Does a lack of activity delay mobility in children?
Daily physical activity matters from birth. Even in their earliest days, infants and toddlers are already learning through their experiences and developing the gross motor, emotional and cognitive skills they’ll use throughout life.
Early activity matters.
As children grow, regular physical activity continues to hone gross motor skills and large muscle development. But that’s just the beginning. Children’s fitness, cardiovascular health, bone development, sleep quality, weight, and sense of wellbeing are tied to physical activity. That’s why it’s important to support physical activity and movement even in the earliest days.
What do active infants do?
As they mature, infants become aware of movement and more capable of controlling their own. Active infants:
- Move and lift their head
- Kick and reach during tummy time
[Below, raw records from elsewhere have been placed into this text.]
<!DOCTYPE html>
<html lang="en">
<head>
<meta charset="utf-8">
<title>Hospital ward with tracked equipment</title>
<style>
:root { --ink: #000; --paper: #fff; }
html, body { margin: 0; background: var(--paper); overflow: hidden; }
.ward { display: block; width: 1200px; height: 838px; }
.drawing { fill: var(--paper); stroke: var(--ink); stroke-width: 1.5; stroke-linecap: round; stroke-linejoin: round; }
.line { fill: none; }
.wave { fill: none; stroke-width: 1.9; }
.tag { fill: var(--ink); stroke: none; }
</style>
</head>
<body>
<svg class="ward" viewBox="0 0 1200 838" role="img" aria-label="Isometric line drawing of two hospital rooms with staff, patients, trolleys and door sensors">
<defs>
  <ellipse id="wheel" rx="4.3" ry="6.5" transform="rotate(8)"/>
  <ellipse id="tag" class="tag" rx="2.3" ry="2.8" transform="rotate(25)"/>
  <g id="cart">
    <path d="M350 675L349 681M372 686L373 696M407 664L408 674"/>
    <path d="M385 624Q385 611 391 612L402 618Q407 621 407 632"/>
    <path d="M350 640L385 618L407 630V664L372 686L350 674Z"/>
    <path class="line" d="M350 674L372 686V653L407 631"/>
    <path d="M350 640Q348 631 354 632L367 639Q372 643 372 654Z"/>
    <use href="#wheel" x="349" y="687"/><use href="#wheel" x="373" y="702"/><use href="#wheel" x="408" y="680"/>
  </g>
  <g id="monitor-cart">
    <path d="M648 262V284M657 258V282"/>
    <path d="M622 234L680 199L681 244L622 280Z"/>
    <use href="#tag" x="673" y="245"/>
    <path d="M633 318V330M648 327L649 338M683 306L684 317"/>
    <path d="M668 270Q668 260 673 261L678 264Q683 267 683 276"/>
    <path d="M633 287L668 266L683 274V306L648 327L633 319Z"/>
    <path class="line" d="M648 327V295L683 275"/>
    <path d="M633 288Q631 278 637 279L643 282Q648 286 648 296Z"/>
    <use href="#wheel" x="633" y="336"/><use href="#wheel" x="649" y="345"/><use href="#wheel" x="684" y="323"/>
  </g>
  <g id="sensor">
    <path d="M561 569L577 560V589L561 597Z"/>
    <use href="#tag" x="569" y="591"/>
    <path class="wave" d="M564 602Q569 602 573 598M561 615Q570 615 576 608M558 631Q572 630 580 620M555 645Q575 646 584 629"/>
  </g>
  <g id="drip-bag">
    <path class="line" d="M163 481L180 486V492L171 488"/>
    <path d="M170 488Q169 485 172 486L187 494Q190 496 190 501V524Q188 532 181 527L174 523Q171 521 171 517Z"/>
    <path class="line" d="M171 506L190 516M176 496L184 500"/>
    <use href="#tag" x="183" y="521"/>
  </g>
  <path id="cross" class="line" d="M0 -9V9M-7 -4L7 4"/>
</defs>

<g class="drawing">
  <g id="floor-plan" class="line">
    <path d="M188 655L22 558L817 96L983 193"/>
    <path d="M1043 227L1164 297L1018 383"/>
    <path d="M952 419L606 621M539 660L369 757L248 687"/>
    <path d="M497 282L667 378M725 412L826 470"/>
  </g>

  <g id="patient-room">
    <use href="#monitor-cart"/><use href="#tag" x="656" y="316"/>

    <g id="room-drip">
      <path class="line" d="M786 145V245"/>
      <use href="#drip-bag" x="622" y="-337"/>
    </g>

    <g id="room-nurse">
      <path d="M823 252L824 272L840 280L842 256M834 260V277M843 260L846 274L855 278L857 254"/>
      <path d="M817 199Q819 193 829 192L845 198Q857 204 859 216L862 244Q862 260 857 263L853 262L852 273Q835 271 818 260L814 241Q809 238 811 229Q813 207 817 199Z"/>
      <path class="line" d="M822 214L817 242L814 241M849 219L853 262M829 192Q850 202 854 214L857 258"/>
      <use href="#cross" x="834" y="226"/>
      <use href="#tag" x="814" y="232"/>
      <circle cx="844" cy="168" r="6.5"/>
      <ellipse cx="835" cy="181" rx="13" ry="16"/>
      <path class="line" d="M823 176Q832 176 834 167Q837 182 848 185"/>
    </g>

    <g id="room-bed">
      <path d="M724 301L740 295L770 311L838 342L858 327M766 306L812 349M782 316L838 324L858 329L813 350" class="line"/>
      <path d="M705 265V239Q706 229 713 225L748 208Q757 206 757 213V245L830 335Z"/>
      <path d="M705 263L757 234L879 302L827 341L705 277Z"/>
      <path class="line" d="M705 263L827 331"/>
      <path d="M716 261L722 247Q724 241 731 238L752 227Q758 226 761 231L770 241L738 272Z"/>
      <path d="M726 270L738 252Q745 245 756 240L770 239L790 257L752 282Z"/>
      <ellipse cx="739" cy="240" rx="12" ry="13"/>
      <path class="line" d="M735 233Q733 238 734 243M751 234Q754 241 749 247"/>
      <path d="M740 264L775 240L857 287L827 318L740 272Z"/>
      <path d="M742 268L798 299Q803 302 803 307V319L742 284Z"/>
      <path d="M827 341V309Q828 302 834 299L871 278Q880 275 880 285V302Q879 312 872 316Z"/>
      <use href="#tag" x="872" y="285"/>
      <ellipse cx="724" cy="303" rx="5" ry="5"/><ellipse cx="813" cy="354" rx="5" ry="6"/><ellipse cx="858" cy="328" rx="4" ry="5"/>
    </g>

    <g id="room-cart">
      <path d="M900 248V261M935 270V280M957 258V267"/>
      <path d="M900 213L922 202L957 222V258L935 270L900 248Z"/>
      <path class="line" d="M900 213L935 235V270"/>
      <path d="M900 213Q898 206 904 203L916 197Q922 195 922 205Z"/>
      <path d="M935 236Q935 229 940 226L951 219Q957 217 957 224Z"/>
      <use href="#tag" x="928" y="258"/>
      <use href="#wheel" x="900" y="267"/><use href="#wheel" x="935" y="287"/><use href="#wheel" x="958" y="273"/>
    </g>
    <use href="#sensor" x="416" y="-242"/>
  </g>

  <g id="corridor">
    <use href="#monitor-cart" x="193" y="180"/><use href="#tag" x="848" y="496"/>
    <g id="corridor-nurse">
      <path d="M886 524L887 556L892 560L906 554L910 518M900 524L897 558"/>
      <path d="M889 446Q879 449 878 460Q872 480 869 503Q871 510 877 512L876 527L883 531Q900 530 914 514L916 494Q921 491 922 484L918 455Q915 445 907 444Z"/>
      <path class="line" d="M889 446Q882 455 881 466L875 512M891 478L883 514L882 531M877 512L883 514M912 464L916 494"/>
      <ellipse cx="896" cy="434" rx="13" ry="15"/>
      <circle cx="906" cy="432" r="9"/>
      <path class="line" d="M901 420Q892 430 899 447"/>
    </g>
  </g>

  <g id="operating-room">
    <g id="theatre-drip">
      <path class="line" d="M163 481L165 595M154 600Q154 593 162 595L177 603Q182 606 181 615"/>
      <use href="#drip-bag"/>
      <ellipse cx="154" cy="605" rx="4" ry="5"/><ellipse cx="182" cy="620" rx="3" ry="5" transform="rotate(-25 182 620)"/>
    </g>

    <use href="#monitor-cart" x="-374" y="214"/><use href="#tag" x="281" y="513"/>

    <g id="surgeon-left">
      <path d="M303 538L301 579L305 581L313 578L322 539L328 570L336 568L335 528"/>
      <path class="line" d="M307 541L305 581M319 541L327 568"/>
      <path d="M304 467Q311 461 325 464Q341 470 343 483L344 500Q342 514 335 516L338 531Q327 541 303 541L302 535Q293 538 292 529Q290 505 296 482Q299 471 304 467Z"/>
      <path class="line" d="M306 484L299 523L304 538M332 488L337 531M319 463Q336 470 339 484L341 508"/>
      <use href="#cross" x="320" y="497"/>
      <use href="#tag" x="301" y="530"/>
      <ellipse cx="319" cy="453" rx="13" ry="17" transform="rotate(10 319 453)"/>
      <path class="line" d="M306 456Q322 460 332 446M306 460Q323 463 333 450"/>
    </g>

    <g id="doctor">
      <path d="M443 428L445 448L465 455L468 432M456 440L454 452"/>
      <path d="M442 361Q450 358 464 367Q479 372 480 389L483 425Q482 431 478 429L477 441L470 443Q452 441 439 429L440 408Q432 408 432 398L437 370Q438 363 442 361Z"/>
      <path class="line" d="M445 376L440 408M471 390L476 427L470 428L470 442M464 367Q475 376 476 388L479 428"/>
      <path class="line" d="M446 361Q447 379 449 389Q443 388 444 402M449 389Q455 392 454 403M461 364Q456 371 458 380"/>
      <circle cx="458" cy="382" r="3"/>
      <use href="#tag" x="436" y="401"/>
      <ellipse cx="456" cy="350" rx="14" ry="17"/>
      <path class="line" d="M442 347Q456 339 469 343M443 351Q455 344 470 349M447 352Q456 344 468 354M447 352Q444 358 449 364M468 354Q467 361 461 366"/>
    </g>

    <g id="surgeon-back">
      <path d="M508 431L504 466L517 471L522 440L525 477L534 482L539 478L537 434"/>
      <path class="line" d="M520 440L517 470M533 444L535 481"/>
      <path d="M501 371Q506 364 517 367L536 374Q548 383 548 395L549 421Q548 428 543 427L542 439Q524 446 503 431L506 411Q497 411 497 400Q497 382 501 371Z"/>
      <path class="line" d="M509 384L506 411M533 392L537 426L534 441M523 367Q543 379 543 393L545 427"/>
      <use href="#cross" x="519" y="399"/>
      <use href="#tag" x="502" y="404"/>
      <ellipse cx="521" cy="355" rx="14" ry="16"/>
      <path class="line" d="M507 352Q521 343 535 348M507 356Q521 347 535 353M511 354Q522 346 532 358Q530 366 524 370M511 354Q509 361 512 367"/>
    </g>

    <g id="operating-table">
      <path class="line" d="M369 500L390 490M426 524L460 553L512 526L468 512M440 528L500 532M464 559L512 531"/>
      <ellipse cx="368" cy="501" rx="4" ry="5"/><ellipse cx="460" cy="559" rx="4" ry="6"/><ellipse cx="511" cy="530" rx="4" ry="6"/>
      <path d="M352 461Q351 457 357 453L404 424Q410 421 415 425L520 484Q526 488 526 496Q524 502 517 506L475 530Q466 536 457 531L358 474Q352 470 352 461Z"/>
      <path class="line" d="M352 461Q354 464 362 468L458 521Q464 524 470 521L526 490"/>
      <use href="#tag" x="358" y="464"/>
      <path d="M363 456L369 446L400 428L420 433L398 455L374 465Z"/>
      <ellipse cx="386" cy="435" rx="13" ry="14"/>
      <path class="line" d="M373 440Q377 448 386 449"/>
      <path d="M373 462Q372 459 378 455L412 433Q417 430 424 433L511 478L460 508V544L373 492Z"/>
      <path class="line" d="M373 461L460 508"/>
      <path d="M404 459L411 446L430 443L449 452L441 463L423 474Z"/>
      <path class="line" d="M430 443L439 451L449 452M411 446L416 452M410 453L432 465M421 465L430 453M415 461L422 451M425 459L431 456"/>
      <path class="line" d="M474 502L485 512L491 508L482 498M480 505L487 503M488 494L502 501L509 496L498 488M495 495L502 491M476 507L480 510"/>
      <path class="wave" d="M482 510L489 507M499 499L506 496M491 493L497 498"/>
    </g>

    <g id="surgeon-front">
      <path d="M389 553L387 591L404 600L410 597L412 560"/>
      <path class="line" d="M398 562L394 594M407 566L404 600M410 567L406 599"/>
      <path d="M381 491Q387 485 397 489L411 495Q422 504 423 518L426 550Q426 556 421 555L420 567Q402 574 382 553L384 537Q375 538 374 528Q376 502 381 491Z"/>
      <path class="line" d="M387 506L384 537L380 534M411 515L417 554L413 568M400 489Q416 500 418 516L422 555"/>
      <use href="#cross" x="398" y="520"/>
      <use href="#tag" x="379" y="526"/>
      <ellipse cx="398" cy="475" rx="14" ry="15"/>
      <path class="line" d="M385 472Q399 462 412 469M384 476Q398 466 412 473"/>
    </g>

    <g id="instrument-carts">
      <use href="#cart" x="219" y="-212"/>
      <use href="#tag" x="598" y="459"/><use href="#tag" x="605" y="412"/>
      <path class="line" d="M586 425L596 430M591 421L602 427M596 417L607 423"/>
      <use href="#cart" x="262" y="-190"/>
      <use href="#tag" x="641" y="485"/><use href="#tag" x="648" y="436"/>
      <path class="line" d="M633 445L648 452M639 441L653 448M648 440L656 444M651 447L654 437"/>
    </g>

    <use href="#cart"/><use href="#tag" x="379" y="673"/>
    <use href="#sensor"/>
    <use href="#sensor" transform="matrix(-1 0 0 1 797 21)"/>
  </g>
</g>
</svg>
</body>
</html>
- Reach for objects or grasp them
- Play or roll on the floor
- Crawl around
What can parents and caregivers do?
Early Days: When infants are awake, make sure their environment is as nonrestrictive as possible. Allow plenty of supervised tummy time and increase the time as baby grows. Avoid using high chairs other than at meals or snack time. Limit baby’s time in a swing, bouncer and any equipment that constrains movement. Do not put baby in a swing or car seat to sleep.
Some Movement Control: When babies are stronger and sitting up well, try placing him or her on your lap, looking at you. A young, mobile baby needs a loving adult to support his torso when he is experimenting with walking. An older mobile baby who is more confident in her abilities to take steps can be supported to walk by holding her hands in yours and encouraging standing by guiding her into a standing position. Encourage baby’s creeping and crawling and keep your floors clean and safe for exploration.
Beginning Walker: Provide lots of opportunities for baby to walk and don’t rely on restrictive equipment such as walkers. Encourage barefoot walking inside to support the development of foot muscles.
Learn more about child development at abcquality.org.
ABC Quality is a go-to resource where South Carolina parents can find information about quality child care and child development. ABC Quality is a voluntary rating and improvement program that helps South Carolina parents find high quality child care providers. It is administered by the Division of Early Care and Education of the SC Department of Social Services.
By ABC Quality Team on February 7, 2017